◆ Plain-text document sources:
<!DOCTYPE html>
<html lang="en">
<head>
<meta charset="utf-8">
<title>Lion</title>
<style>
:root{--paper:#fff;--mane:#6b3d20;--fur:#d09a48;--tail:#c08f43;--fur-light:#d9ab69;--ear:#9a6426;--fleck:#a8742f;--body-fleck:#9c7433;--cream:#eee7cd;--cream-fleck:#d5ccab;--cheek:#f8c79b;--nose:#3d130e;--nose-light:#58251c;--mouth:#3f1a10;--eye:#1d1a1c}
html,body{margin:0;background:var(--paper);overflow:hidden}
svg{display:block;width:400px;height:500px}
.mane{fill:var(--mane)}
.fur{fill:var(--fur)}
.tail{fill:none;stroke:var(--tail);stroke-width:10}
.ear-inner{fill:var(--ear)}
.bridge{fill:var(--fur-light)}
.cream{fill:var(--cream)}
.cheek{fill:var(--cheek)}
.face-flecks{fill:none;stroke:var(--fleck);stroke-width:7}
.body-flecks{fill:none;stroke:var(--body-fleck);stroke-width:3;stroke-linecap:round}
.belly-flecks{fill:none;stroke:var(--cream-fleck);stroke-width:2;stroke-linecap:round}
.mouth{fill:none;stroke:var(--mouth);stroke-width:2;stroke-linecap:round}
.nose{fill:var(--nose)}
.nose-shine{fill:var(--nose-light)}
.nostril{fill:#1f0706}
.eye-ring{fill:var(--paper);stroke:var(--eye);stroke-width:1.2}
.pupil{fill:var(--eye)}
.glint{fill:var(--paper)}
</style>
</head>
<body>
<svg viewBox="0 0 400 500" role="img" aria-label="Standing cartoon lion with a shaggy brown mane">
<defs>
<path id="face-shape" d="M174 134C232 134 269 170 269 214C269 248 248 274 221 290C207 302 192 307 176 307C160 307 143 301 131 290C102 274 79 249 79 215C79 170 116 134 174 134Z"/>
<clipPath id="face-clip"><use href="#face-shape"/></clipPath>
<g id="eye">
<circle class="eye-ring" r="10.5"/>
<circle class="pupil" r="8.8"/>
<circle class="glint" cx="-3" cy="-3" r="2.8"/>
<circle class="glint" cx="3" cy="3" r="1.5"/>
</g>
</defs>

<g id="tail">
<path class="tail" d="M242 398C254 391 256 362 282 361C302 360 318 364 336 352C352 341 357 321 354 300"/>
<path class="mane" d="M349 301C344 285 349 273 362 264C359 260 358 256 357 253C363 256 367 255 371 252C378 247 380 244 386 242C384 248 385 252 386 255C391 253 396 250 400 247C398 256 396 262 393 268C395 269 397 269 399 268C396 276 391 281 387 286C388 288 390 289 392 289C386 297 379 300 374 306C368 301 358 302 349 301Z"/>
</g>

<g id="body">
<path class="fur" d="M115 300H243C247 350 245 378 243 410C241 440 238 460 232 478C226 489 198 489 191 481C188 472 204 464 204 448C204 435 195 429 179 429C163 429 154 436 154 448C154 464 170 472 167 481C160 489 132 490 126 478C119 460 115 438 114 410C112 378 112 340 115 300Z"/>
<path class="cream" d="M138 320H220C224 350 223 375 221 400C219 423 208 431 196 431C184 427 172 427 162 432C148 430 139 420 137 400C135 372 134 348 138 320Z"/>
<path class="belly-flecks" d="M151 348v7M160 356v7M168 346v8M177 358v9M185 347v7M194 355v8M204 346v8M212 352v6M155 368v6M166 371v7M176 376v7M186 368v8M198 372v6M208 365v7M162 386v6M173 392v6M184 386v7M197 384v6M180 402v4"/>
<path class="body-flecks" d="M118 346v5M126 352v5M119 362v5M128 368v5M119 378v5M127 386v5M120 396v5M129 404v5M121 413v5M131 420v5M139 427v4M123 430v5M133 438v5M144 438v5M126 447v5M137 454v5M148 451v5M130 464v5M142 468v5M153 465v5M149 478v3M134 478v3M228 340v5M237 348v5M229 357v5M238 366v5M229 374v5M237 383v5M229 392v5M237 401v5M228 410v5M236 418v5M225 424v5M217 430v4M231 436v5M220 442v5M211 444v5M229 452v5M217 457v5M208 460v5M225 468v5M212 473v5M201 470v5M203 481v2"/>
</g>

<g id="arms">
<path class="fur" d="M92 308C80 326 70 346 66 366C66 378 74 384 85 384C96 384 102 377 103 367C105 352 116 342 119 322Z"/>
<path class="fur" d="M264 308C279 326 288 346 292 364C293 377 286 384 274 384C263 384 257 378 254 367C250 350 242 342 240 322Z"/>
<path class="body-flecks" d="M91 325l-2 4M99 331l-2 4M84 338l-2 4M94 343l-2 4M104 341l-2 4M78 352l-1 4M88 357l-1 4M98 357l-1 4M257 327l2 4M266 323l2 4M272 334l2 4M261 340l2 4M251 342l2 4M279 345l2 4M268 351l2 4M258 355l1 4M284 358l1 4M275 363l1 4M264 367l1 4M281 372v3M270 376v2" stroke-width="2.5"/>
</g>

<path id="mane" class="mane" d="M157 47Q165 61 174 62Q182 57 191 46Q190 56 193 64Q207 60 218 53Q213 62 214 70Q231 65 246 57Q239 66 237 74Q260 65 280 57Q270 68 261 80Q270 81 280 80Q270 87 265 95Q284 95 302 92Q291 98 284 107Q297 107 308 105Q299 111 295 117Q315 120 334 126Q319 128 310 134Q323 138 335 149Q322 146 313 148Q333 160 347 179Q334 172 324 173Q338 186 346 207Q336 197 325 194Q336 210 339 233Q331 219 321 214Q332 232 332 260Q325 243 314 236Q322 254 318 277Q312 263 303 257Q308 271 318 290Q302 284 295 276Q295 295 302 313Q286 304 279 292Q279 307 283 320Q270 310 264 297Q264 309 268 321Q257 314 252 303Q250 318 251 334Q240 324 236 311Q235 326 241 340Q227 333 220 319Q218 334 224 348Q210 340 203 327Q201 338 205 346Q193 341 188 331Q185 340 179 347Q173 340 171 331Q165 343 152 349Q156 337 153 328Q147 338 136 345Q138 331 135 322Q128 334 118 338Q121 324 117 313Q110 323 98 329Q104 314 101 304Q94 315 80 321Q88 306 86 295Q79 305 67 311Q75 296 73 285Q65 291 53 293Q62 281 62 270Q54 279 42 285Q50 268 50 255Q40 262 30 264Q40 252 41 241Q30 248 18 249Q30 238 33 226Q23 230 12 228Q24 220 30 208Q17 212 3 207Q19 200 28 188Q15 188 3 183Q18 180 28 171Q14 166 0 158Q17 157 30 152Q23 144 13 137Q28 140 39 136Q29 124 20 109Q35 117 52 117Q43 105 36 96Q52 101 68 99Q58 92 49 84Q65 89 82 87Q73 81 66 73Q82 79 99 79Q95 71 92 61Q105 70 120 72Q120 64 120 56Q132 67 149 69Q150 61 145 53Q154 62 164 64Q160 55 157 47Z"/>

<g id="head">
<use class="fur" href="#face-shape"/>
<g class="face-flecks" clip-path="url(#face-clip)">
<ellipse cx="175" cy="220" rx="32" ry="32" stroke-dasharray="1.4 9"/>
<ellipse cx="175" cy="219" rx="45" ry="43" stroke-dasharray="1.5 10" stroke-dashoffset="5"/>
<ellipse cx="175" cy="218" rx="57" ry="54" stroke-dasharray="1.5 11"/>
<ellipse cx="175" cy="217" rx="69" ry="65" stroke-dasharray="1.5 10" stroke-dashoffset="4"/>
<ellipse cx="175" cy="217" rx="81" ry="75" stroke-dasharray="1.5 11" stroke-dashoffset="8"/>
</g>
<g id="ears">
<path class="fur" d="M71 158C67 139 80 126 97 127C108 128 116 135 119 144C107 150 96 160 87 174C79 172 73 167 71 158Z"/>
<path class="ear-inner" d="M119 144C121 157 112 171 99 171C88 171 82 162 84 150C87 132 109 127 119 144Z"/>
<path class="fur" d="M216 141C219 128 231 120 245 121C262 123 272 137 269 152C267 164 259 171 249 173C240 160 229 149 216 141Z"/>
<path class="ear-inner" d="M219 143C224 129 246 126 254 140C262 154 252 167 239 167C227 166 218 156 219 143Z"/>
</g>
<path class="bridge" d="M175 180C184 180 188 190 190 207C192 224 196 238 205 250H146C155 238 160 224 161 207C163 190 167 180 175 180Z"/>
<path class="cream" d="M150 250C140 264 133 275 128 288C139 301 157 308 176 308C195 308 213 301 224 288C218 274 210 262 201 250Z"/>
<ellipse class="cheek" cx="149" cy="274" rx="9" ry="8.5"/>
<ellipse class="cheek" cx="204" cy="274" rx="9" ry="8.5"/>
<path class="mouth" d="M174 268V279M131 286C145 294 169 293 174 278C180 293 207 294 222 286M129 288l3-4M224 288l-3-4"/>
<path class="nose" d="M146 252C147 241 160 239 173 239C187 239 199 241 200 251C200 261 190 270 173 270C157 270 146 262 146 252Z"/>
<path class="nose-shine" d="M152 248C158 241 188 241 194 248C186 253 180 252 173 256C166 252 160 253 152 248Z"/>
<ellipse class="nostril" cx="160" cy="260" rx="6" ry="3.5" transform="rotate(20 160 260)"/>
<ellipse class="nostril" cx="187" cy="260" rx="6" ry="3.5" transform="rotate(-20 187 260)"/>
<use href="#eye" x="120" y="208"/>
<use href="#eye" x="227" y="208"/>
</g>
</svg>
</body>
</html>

◆ Your task:
Among the lines above, please find those with "dasharray" and copy them.

◆ Answer to this task:
<ellipse cx="175" cy="220" rx="32" ry="32" stroke-dasharray="1.4 9"/>
<ellipse cx="175" cy="219" rx="45" ry="43" stroke-dasharray="1.5 10" stroke-dashoffset="5"/>
<ellipse cx="175" cy="218" rx="57" ry="54" stroke-dasharray="1.5 11"/>
<ellipse cx="175" cy="217" rx="69" ry="65" stroke-dasharray="1.5 10" stroke-dashoffset="4"/>
<ellipse cx="175" cy="217" rx="81" ry="75" stroke-dasharray="1.5 11" stroke-dashoffset="8"/>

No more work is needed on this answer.